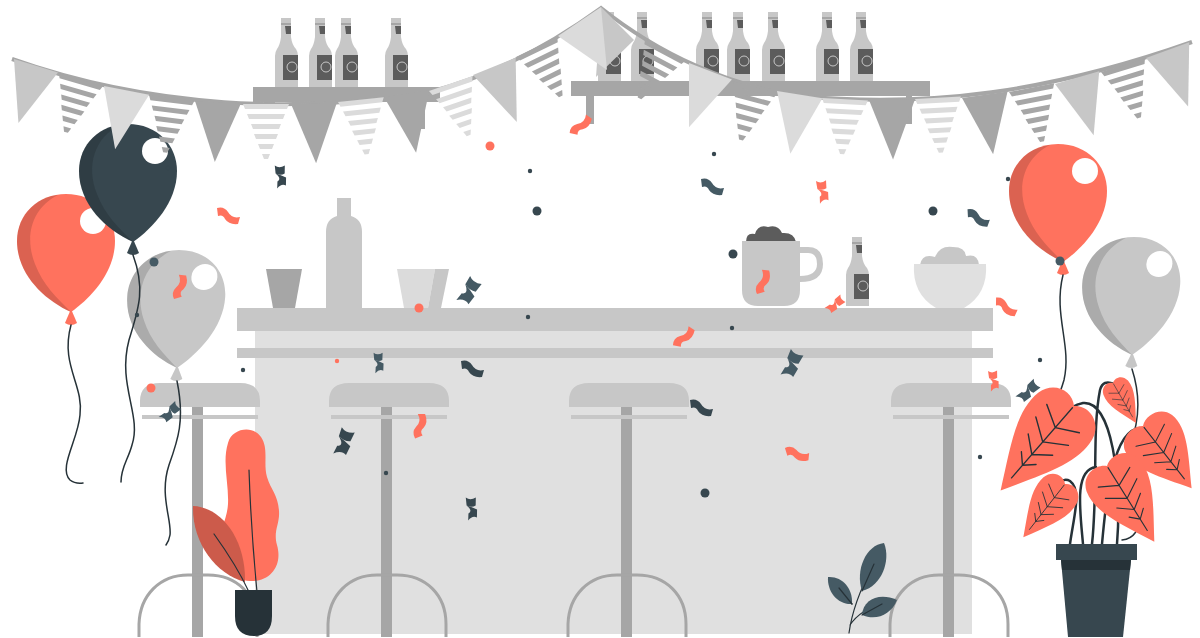
<!DOCTYPE html>
<html lang="en">
<head>
<meta charset="utf-8">
<title>Party at the bar</title>
<style>
:root{--coral:#ff725e;--navy:#37474f;--slate:#455a64;--ink:#263238;--grey1:#e0e0e0;--grey2:#dbdbdb;--grey3:#c7c7c7;--grey4:#a6a6a6;--grey5:#5c5c5c}
html,body{margin:0;background:#fff;overflow:hidden}
svg{display:block;width:1200px;height:638px}
.g1{fill:var(--grey1)}.g2{fill:var(--grey2)}.g3{fill:var(--grey3)}.g4{fill:var(--grey4)}.g5{fill:var(--grey5)}
.coral{fill:var(--coral)}.navy{fill:var(--navy)}.slate{fill:var(--slate)}.ink{fill:var(--ink)}
.string,.stem,.vein{fill:none;stroke:var(--ink);stroke-linecap:round}
.string{stroke-width:1.5}.stem{stroke-width:2.5}.vein{stroke-width:1.2}
.cord{fill:none;stroke:var(--grey4);stroke-width:4}
.ring{fill:none;stroke:var(--grey4);stroke-width:3}
</style>
</head>
<body>
<svg viewBox="0 0 1200 638" role="img" aria-label="Bar counter decorated with bunting, balloons, confetti and plants">
<defs>
  <g id="bottle">
    <path class="g3" d="M-5 0H5V19Q6 27 10 31Q12 34 12 38V69H-11V38Q-11 34 -9 31Q-6 27 -5 19Z"/>
    <path class="g4" d="M-5 5H5V7H-5Z"/>
    <path class="g5" d="M-1 8H5V16H0ZM-3 37H12V62H-3Z"/>
    <circle cx="6" cy="49" r="5" fill="none" stroke="#c7c7c7"/>
  </g>
  <path id="flag" d="M0 0H46L23 60Z"/>
  <path id="striped" d="M0 0H46L44 5H2ZM4 10H42L40 15H6ZM8 20H38L36 25H10ZM11 30H35L33 35H13ZM15 40H31L29 45H17ZM19 50H27L25 55H21Z"/>
  <g id="balloon">
    <path d="M5 115L11 129Q5 133 -1 129Z"/>
    <path d="M5 115L11 129Q5 133 -1 129Z" opacity=".12"/>
    <path d="M0 0C29 0 49 21 49 47C49 78 25 104 5 118C-22 106 -49 80 -49 47C-49 20 -28 0 0 0Z"/>
    <path fill="#000" opacity=".14" d="M-8 1C-34 14 -42 42 -31 70C-23 91 -9 104 5 118C-22 106 -49 80 -49 47C-49 22 -30 3 -8 1Z"/>
    <circle cx="27" cy="27" r="13" fill="#fff"/>
  </g>
  <g id="stool">
    <path class="g4" d="M52 407H63V637H52Z"/>
    <path class="g3" d="M0 407V401Q0 383 20 383H100Q120 383 120 401V407ZM2 415H118V419H2Z"/>
    <path class="ring" d="M-1 637V624C0 595 20 575 48 575H68C97 575 117 595 117 624V637"/>
  </g>
  <path id="ribbon" d="M-11 -7Q-4 -9 0 -3Q4 4 12 2L10 9Q1 10 -3 4Q-5 -1 -10 1Z"/>
  <g id="twist">
    <path d="M-5 -12Q-1 -8 5 -11L4 -3Q0 -1 -5 -4Z"/>
    <path d="M-5 -4Q0 -2 5 1L4 9Q0 6 -5 11L-4 4Q1 2 -5 -4Z"/>
  </g>
  <g id="heart-leaf">
    <path class="coral" d="M0 0C-10 -9 -29 -5 -33 11C-38 35 -20 60 0 94C20 60 38 35 33 11C29 -5 10 -9 0 0Z"/>
    <path class="vein" d="M0 2V80M0 24L-20 14M0 24L20 14M0 40L-20 28M0 40L20 28M0 54L-15 43M0 54L15 43M0 66L-9 58M0 66L9 58"/>
  </g>
</defs>

<g id="shelves">
  <path class="g4" d="M264 100H275V105H264ZM418 100H425V129H418ZM586 95H594V124H586ZM906 95H912V124H906Z"/>
  <path class="g4" d="M253 87H440V102H253ZM571 81H930V96H571Z"/>
  <use href="#bottle" x="286" y="18"/><use href="#bottle" x="320" y="18"/><use href="#bottle" x="346" y="18"/><use href="#bottle" x="396" y="18"/>
  <use href="#bottle" x="609" y="12"/><use href="#bottle" x="642" y="12"/><use href="#bottle" x="707" y="12"/><use href="#bottle" x="738" y="12"/><use href="#bottle" x="773" y="12"/><use href="#bottle" x="827" y="12"/><use href="#bottle" x="861" y="12"/>
</g>

<g id="bar">
  <path class="g1" d="M255 331H972V634H255Z"/>
  <path class="g3" d="M237 308H993V331H237ZM237 348H993V358H237Z"/>
</g>

<g id="drinks">
  <path class="g4" d="M266 269H302L295 308H273Z"/>
  <path class="g3" d="M337 198H351V216Q362 219 362 232V308H326V232Q326 219 337 216Z"/>
  <path class="g2" d="M397 269H435L428 308H404Z"/>
  <path class="g3" d="M435 269H449L441 308H428Z"/>
  <path class="g5" d="M746 242Q746 232 755 234Q758 224 768 227Q778 224 782 233Q794 232 796 242Z"/>
  <path class="g3" d="M742 241H800V290Q800 306 784 306H758Q742 306 742 290Z"/>
  <path d="M800 250H808Q820 250 820 264Q820 279 800 279" fill="none" stroke="#c7c7c7" stroke-width="6"/>
  <use href="#bottle" x="857" y="237"/>
  <path class="g3" d="M920 265Q922 253 935 257Q940 245 953 247Q965 247 966 256Q978 253 979 265Z"/>
  <path class="g1" d="M914 264H986Q988 294 964 308H936Q912 294 914 264Z"/>
</g>

<g id="stools">
  <use href="#stool" x="140"/><use href="#stool" x="329"/><use href="#stool" x="569"/><use href="#stool" x="891"/>
</g>

<g id="balloons">
  <use href="#balloon" class="coral" x="66" y="194"/>
  <path class="string" d="M71 325C60 365 84 385 80 415C78 440 58 468 70 480Q75 484 83 483"/>
  <use href="#balloon" class="g3" transform="translate(179 250) skewX(-3.4)"/>
  <use href="#balloon" class="navy" x="128" y="124"/>
  <path class="string" d="M133 255C146 290 138 310 129 340C117 385 142 415 132 445C128 460 121 467 121 482"/>
  <path class="string" d="M177 381C185 420 178 440 169 465C159 495 172 520 170 535Q169 541 166 545"/>
  <use href="#balloon" class="coral" x="1058" y="144"/>
  <path class="string" d="M1063 275C1053 315 1072 345 1064 380Q1062 387 1060 392"/>
  <use href="#balloon" class="g3" transform="translate(1134 237) skewX(-3.4)"/>
  <path class="string" d="M1132 369C1142 400 1138 425 1130 445C1115 480 1150 515 1135 533Q1131 539 1122 540"/>
</g>

<g id="bunting">
  <path class="cord" d="M12 59C150 108 300 114 430 92C495 75 550 45 601 8C660 55 730 86 800 96C930 108 1050 92 1192 42"/>
  <use href="#flag" class="g3" transform="translate(14 59) rotate(17)"/>
  <use href="#striped" class="g4" transform="translate(59 73) rotate(16)"/>
  <use href="#flag" class="g2" transform="translate(104 86) rotate(11)"/>
  <use href="#striped" class="g4" transform="translate(149 95) rotate(7)"/>
  <use href="#flag" class="g4" transform="translate(195 101) rotate(3)"/>
  <use href="#striped" class="g2" transform="translate(243 104)"/>
  <use href="#flag" class="g4" transform="translate(291 104) rotate(-2)"/>
  <use href="#striped" class="g2" transform="translate(338 102) rotate(-6)"/>
  <use href="#flag" class="g4" transform="translate(384 97) rotate(-9)"/>
  <use href="#striped" class="g2" transform="translate(429 91) rotate(-19)"/>
  <use href="#flag" class="g3" transform="translate(473 75) rotate(-22)"/>
  <use href="#striped" class="g4" transform="translate(516 57) rotate(-26)"/>
  <path class="g3" d="M601 7L634 40L596 77Z"/>
  <path class="g2" d="M558 36L601 7L607 70Z"/>
  <use href="#striped" class="g4" transform="translate(645 39) rotate(28)"/>
  <use href="#flag" class="g2" transform="translate(689 63) rotate(21)"/>
  <use href="#striped" class="g4" transform="translate(733 81) rotate(15)"/>
  <use href="#flag" class="g2" transform="translate(777 91) rotate(9)"/>
  <use href="#striped" class="g2" transform="translate(822 98) rotate(3)"/>
  <use href="#flag" class="g4" transform="translate(869 100) rotate(-1)"/>
  <use href="#striped" class="g2" transform="translate(915 99) rotate(-3)"/>
  <use href="#flag" class="g4" transform="translate(962 98) rotate(-8)"/>
  <use href="#striped" class="g4" transform="translate(1009 92) rotate(-11)"/>
  <use href="#flag" class="g3" transform="translate(1055 84) rotate(-16)"/>
  <use href="#striped" class="g4" transform="translate(1101 72) rotate(-17)"/>
  <use href="#flag" class="g3" transform="translate(1146 58) rotate(-20)"/>
</g>

<g id="plant-left">
  <path class="coral" d="M250 581C232 580 218 566 219 546C219 529 227 521 228 504C229 484 222 462 228 443C232 428 253 425 261 437C269 449 263 463 267 477C271 490 278 495 279 511C280 524 273 531 277 545C283 566 270 582 250 581Z"/>
  <path d="M193 506C222 507 246 540 245 582C215 574 192 542 193 506Z" fill="#cc5b4b"/>
  <path class="vein" d="M249 470Q251 530 257 592M214 534Q237 566 249 592"/>
  <path class="ink" d="M235 590H272V616Q272 636 254 636Q235 636 235 616Z"/>
</g>

<g id="sprig">
  <path class="vein" d="M849 633Q853 603 873 565M852 604L838 587M850 625Q860 610 884 602"/>
  <g class="slate">
    <path d="M862 591C855 570 866 545 884 543C891 560 882 586 862 591Z"/>
    <path d="M852 604C838 605 827 592 828 577C842 576 853 588 852 604Z"/>
    <path d="M862 615C863 599 880 592 897 600C891 615 876 621 862 615Z"/>
  </g>
  <path class="vein" d="M862 591L874 564M852 604L839 588M862 615L882 604"/>
</g>

<g id="plant-right">
  <path class="stem" d="M1070 544C1074 515 1082 490 1070 481Q1065 478 1060 482M1083 544C1080 510 1074 470 1096 467M1092 544C1098 490 1092 430 1100 390Q1103 379 1114 384M1102 544C1106 500 1112 430 1140 428M1117 544C1122 480 1112 400 1083 403Q1071 405 1064 416"/>
  <use href="#heart-leaf" transform="translate(1074 406) rotate(41) scale(1.08 1.19)"/>
  <use href="#heart-leaf" transform="translate(1113 383) rotate(-30) scale(.43 .49)"/>
  <use href="#heart-leaf" transform="translate(1143 426) rotate(-38) scale(.9 .84)"/>
  <use href="#heart-leaf" transform="translate(1065 484) rotate(38) scale(.64 .72)"/>
  <use href="#heart-leaf" transform="translate(1107 466) rotate(-32) scale(.93 .95)"/>
  <path class="navy" d="M1061 560H1131L1123 637H1068Z"/>
  <path class="ink" d="M1061 560H1131L1130 570H1062Z"/>
  <path class="navy" d="M1056 544H1137V560H1056Z"/>
</g>

<g id="confetti">
  <g class="coral">
    <use href="#ribbon" transform="translate(228 215)"/>
    <use href="#ribbon" transform="translate(580 125) rotate(-70)"/>
    <use href="#ribbon" transform="translate(179 287) rotate(-100)"/>
    <use href="#ribbon" transform="translate(762 282) rotate(-100)"/>
    <use href="#ribbon" transform="translate(683 337) rotate(-72)"/>
    <use href="#ribbon" transform="translate(419 426) rotate(-105)"/>
    <use href="#ribbon" transform="translate(797 453) rotate(-10)"/>
    <use href="#ribbon" transform="translate(1006 306) rotate(8)"/>
    <use href="#twist" transform="translate(823 192) rotate(-10)"/>
    <use href="#twist" transform="translate(835 305) rotate(50) scale(.9)"/>
    <use href="#twist" transform="translate(994 381) rotate(-8) scale(.9)"/>
    <circle cx="490" cy="146" r="4.5"/><circle cx="419" cy="308" r="4.5"/><circle cx="151" cy="388" r="4.5"/><circle cx="337" cy="361" r="2.2"/>
  </g>
  <g class="slate">
    <use href="#ribbon" transform="translate(712 186)"/>
    <use href="#ribbon" transform="translate(978 217) rotate(4)"/>
    <use href="#twist" transform="translate(469 292) rotate(30) scale(1.4 1.2)"/>
    <use href="#twist" transform="translate(379 363) rotate(-5) scale(.9)"/>
    <use href="#twist" transform="translate(792 365) rotate(22) scale(1.4 1.2)"/>
    <use href="#twist" transform="translate(170 413) rotate(46)"/>
    <use href="#twist" transform="translate(1028 392) rotate(46) scale(1.1)"/>
    <circle cx="154" cy="262" r="4.5"/><circle cx="1060" cy="261" r="4.5"/>
  </g>
  <g class="navy">
    <use href="#ribbon" transform="translate(472 368)"/>
    <use href="#ribbon" transform="translate(701 407)"/>
    <use href="#twist" transform="translate(281 177) rotate(-6)"/>
    <use href="#twist" transform="translate(344 443) rotate(18) scale(1.4 1.2)"/>
    <use href="#twist" transform="translate(472 509) rotate(-6)"/>
    <circle cx="537" cy="211" r="4.5"/><circle cx="733" cy="254" r="4.5"/><circle cx="933" cy="211" r="4.5"/><circle cx="705" cy="493" r="4.5"/>
    <circle cx="530" cy="171" r="2.2"/><circle cx="714" cy="154" r="2.2"/><circle cx="1008" cy="179" r="2.2"/><circle cx="528" cy="317" r="2.2"/><circle cx="732" cy="328" r="2.2"/><circle cx="1040" cy="360" r="2.2"/><circle cx="980" cy="457" r="2.2"/><circle cx="386" cy="473" r="2.2"/><circle cx="243" cy="370" r="2.2"/><circle cx="137" cy="315" r="2.2"/><circle cx="168" cy="168" r="2.2"/>
  </g>
</g>
</svg>
</body>
</html>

* **WHAT IS REQUIRED**: Where the word "cord" shows up in a line of the listing, return that line.

* **TASK RESPONSE**:
.cord{fill:none;stroke:var(--grey4);stroke-width:4}
  <path class="cord" d="M12 59C150 108 300 114 430 92C495 75 550 45 601 8C660 55 730 86 800 96C930 108 1050 92 1192 42"/>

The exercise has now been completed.